━━ Source records

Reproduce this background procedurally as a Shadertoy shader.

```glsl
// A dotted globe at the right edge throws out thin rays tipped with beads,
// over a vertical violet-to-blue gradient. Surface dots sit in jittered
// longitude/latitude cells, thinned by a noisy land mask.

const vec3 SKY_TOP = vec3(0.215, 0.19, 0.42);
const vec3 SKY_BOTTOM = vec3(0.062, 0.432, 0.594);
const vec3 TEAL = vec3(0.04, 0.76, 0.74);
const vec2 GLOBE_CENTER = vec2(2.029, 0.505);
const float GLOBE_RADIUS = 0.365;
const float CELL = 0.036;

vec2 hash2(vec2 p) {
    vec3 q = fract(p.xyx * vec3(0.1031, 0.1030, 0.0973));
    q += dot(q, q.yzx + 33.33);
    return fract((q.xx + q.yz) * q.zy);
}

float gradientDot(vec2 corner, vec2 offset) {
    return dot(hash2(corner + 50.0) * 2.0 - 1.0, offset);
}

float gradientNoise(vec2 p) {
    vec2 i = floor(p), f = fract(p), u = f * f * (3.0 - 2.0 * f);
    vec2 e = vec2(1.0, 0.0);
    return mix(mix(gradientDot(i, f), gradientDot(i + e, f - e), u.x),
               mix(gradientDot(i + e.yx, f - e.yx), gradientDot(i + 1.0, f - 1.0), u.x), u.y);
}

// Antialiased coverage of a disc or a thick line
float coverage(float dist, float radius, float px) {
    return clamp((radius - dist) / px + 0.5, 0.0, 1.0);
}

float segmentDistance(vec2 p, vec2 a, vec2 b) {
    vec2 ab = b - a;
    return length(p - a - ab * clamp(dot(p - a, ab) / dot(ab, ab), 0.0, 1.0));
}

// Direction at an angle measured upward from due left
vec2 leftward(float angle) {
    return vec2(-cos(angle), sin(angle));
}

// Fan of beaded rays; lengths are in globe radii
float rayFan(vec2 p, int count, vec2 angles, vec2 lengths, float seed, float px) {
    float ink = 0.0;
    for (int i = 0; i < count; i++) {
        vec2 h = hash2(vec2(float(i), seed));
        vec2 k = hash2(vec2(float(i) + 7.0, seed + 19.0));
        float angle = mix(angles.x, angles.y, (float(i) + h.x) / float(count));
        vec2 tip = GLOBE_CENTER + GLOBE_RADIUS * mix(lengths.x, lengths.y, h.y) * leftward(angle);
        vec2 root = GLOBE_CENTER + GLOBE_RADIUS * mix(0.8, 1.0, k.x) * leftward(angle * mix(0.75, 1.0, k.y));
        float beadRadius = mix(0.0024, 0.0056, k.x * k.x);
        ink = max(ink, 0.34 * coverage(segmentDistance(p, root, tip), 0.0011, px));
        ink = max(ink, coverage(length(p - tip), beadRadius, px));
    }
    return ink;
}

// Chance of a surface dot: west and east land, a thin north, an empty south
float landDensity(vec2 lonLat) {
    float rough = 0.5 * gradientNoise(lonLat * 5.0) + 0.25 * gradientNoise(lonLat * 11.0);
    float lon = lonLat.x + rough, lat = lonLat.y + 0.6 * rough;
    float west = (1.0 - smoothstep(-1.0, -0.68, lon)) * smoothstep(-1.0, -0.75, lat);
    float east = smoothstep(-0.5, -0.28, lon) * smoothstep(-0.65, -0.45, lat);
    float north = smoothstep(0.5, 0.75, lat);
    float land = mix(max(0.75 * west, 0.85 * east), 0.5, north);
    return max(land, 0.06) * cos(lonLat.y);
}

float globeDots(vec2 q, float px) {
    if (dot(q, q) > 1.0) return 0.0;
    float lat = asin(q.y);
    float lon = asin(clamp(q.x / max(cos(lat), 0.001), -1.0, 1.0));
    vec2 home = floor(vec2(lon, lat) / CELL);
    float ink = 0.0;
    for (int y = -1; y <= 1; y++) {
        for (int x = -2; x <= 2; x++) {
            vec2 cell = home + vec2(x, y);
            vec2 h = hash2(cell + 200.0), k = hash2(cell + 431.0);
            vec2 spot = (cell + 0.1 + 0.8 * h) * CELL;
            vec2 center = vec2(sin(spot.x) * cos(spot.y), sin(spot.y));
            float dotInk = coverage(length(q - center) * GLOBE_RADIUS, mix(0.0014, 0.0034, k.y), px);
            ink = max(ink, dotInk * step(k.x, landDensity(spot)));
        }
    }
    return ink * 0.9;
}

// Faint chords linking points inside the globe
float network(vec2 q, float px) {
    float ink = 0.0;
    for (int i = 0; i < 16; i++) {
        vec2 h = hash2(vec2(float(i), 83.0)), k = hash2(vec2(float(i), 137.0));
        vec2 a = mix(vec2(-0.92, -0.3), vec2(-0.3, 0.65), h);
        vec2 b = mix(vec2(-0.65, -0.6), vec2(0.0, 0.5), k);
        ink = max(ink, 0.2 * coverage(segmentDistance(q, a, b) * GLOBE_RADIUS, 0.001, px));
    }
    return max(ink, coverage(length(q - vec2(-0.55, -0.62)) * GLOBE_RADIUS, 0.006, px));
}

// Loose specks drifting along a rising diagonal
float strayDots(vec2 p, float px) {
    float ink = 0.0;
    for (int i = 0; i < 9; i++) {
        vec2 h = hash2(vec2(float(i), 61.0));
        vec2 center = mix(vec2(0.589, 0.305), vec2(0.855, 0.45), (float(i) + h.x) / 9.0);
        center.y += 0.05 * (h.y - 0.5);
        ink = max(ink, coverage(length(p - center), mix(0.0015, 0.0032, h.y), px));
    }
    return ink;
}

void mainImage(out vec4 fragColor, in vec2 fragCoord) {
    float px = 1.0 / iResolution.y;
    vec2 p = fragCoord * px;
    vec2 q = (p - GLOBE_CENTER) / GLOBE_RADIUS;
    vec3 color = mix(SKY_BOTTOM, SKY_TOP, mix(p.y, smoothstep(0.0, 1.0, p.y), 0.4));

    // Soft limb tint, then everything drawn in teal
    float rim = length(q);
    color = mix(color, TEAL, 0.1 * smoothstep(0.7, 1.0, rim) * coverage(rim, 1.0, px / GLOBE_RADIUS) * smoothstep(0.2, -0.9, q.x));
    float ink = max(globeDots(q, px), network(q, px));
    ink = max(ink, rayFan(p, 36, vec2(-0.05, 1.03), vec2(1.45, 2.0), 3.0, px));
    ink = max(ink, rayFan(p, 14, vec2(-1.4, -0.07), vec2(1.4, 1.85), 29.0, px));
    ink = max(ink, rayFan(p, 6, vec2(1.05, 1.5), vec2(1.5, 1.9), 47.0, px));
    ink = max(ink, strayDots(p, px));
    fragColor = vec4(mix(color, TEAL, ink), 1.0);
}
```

━━━━

**Directions:** Counting only lines with the word "lonLat" in them, say how many there are in the entries above, with no other words.

**Response to the task:** 4